“In Australia, modern slavery is used as a legislative term to cover a range of human rights violations such as forced labor, debt bondage, domestic servitude, extreme forms of child labor, force marriage and trafficking.

“But in the labour force, there’s all sorts of human rights violations.

“This may include wage theft where someone is being paid less than what they should be, extremely long working hours, lack of a contract, coercion, threats and all sorts of psychological abuses.

“Those are some indicators that point to modern slavery.”


Which sectors are vulnerable to modern slavery?

“In Australia, there is a lot of anecdotal information here, but a greater and broader research needs to occur,” Dr Morse said.

“The Global Slavery Index, which is published by Walk Free, estimates that there is is around 41,000 modern slavery cases in Australia, which is a higher number than eight years ago.

“One of the difficulties of addressing or identifying modern slavery risk is actually getting that concrete information.

“We know there are risks, for example in agriculture, and particularly when it comes to people coming to Australia for the harvest and fruit picking.

“There have been noted issues there around wage theft, lack of contracts, and poor facilities where people are being employed.

“That’s also being experienced by people who come say, from the United Kingdom on a student visa, where they might be working on a farm for a period of time in order to extend their visas.

“Sectors like construction, retail services, salons, car washes or cleaning services are some of the most vulnerable to modern slavery.”


How do you identify cases of modern slavery?

“An example of the kind of work we’ve done for our client is to help them map out their suppliers, and through that process, we assign a risk profile to each of those suppliers,” said Dr Morse.

“Once we’ve ascertained the risk profile, we then engage with those suppliers through a self assessment questionnaire process.

“So that’s one of the methods that’s applied, and it’s a very a common widespread tool.

“There’s obviously variance in terms of how effective that process is. It’s not 100%, but it’s a starting point.

“In general, it’s not easy to identify a case of modern slavery, and for many organisations, they really need to think through how they’re going to drill through the supply chain – to the source of manufacturing, harvesting or extraction for example – to understand the context.

“And that’s the long term engagement.”


How does modern slavery fit into ESG?

“Modern slavery sits within the ‘S’ or social zone in the ESG context, but it doesn’t sit there in isolation,” explained Dr Morse.

“There are touch points with other human rights issues around gender equality issues, or the treatment of First Nations Australians,’ for example.

“It could also touch with environmental concerns, for example around facilities that are not well maintained where there is poor waste management or water management. In these instances, people are actually being exploited.

“And there’s also issues around governance as well, in terms of how those operations are being managed.

“So in terms of the ESG landscape, which is a huge landscape, modern slavery sits in there and has intersections with the different ESG issues.”
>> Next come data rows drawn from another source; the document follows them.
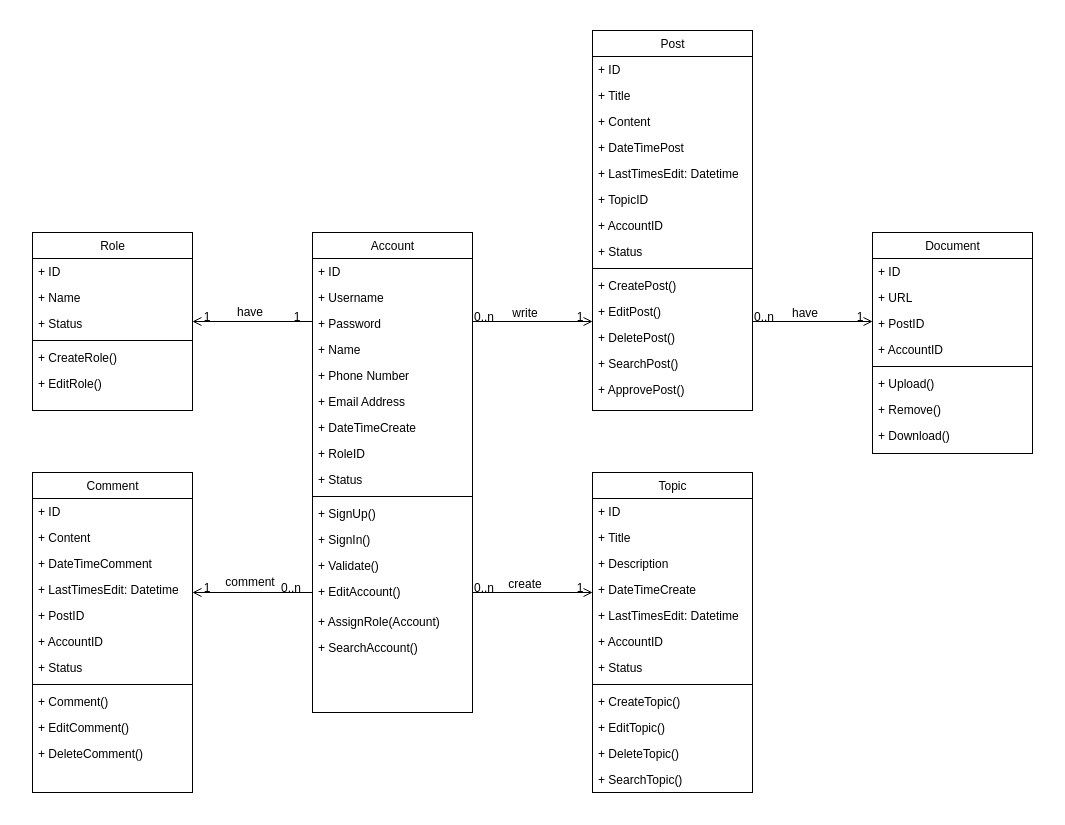
<!DOCTYPE html>
<html lang="en">
<head>
<meta charset="utf-8">
<title>Forum class diagram</title>
<style>
:root { --ink: #000; --paper: #fff; --row: 26px; }
* { box-sizing: border-box; margin: 0; padding: 0; }
body { width: 1065px; height: 825px; overflow: hidden; background: var(--paper); }
.diagram {
  position: relative; width: 1065px; height: 825px; overflow: hidden;
  color: var(--ink); font: 12px/var(--row) "Liberation Sans", Helvetica, Arial, sans-serif;
}
.class {
  position: absolute; display: flex; flex-direction: column; width: 161px;
  border: 1px solid var(--ink); background: var(--paper);
}
.class h2 { flex: none; height: var(--row); border-bottom: 1px solid var(--ink); font: inherit; text-align: center; }
.class ul { list-style: none; padding-left: 5px; white-space: nowrap; }
.class li { height: var(--row); }
.attributes { flex: none; padding-bottom: 3px; border-bottom: 1px solid var(--ink); }
.methods { padding-top: 4px; }
.methods .spaced { margin-top: 4px; }
.role { left: 32px; top: 232px; height: 179px; }
.account { left: 312px; top: 232px; height: 481px; }
.post { left: 592px; top: 30px; height: 381px; }
.document { left: 872px; top: 232px; height: 222px; }
.comment { left: 32px; top: 472px; height: 321px; }
.topic { left: 592px; top: 472px; height: 321px; }
.connectors { position: absolute; left: 0; top: 0; fill: none; stroke: var(--ink); }
.label {
  position: absolute; left: calc(var(--x) - 30px); top: calc(var(--y) - 7px);
  width: 60px; line-height: 14px; text-align: center; white-space: nowrap;
}
</style>
</head>
<body>
<main class="diagram">
  <section class="class role">
    <h2>Role</h2>
    <ul class="attributes"><li>+ ID</li><li>+ Name</li><li>+ Status</li></ul>
    <ul class="methods"><li>+ CreateRole()</li><li>+ EditRole()</li></ul>
  </section>

  <section class="class account">
    <h2>Account</h2>
    <ul class="attributes">
      <li>+ ID</li><li>+ Username</li><li>+ Password</li><li>+ Name</li><li>+ Phone Number</li>
      <li>+ Email Address</li><li>+ DateTimeCreate</li><li>+ RoleID</li><li>+ Status</li>
    </ul>
    <ul class="methods">
      <li>+ SignUp()</li><li>+ SignIn()</li><li>+ Validate()</li><li>+ EditAccount()</li>
      <li class="spaced">+ AssignRole(Account)</li><li>+ SearchAccount()</li>
    </ul>
  </section>

  <section class="class post">
    <h2>Post</h2>
    <ul class="attributes">
      <li>+ ID</li><li>+ Title</li><li>+ Content</li><li>+ DateTimePost</li>
      <li>+ LastTimesEdit: Datetime</li><li>+ TopicID</li><li>+ AccountID</li><li>+ Status</li>
    </ul>
    <ul class="methods">
      <li>+ CreatePost()</li><li>+ EditPost()</li><li>+ DeletePost()</li><li>+ SearchPost()</li><li>+ ApprovePost()</li>
    </ul>
  </section>

  <section class="class document">
    <h2>Document</h2>
    <ul class="attributes"><li>+ ID</li><li>+ URL</li><li>+ PostID</li><li>+ AccountID</li></ul>
    <ul class="methods"><li>+ Upload()</li><li>+ Remove()</li><li>+ Download()</li></ul>
  </section>

  <section class="class comment">
    <h2>Comment</h2>
    <ul class="attributes">
      <li>+ ID</li><li>+ Content</li><li>+ DateTimeComment</li><li>+ LastTimesEdit: Datetime</li>
      <li>+ PostID</li><li>+ AccountID</li><li>+ Status</li>
    </ul>
    <ul class="methods"><li>+ Comment()</li><li>+ EditComment()</li><li>+ DeleteComment()</li></ul>
  </section>

  <section class="class topic">
    <h2>Topic</h2>
    <ul class="attributes">
      <li>+ ID</li><li>+ Title</li><li>+ Description</li><li>+ DateTimeCreate</li>
      <li>+ LastTimesEdit: Datetime</li><li>+ AccountID</li><li>+ Status</li>
    </ul>
    <ul class="methods"><li>+ CreateTopic()</li><li>+ EditTopic()</li><li>+ DeleteTopic()</li><li>+ SearchTopic()</li></ul>
  </section>

  <svg class="connectors" width="1065" height="825" viewBox="0 0 1065 825" aria-hidden="true">
    <defs>
      <path id="arrow-right" d="M-8-4 0 0-8 4"/>
      <path id="arrow-left" d="M8-4 0 0 8 4"/>
    </defs>
    <path d="M312 321.5H194M312 592.5H194M473 321.5H591M473 592.5H591M753 321.5H871"/>
    <use href="#arrow-left" x="193.5" y="321.5"/>
    <use href="#arrow-left" x="193.5" y="592.5"/>
    <use href="#arrow-right" x="591.5" y="321.5"/>
    <use href="#arrow-right" x="591.5" y="592.5"/>
    <use href="#arrow-right" x="871.5" y="321.5"/>
  </svg>

  <span class="label" style="--x:207px;--y:317px">1</span>
  <span class="label" style="--x:250px;--y:312px">have</span>
  <span class="label" style="--x:297px;--y:317px">1</span>

  <span class="label" style="--x:484px;--y:317px">0..n</span>
  <span class="label" style="--x:525px;--y:313px">write</span>
  <span class="label" style="--x:580px;--y:317px">1</span>

  <span class="label" style="--x:764px;--y:317px">0..n</span>
  <span class="label" style="--x:805px;--y:313px">have</span>
  <span class="label" style="--x:860px;--y:317px">1</span>

  <span class="label" style="--x:207px;--y:588px">1</span>
  <span class="label" style="--x:250px;--y:582px">comment</span>
  <span class="label" style="--x:291px;--y:588px">0..n</span>

  <span class="label" style="--x:484px;--y:588px">0..n</span>
  <span class="label" style="--x:525px;--y:584px">create</span>
  <span class="label" style="--x:580px;--y:588px">1</span>
</main>
</body>
</html>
Do customers and investors care?

“When people are asked, do you want slavery in your supply of goods or services, of course, the answer is no,” Dr Morse said.

“But that’s a completely different question to what would happen at the point of sale.

“Are consumers actually going to be intentional and strategic in doing due diligence to prove the goods and services they’re buying are slave-free?

“In terms of investors, we know that over the last few years there’s been a larger allocation of investment funds being put aside for ventures that address a certain number of ESG indicators.

“So in that sense, I think there’s definitely already an understanding there in terms of investment.”


Now read: Does Australia have a slavery problem? We ask Ndevr Environmental’s Brian Kraft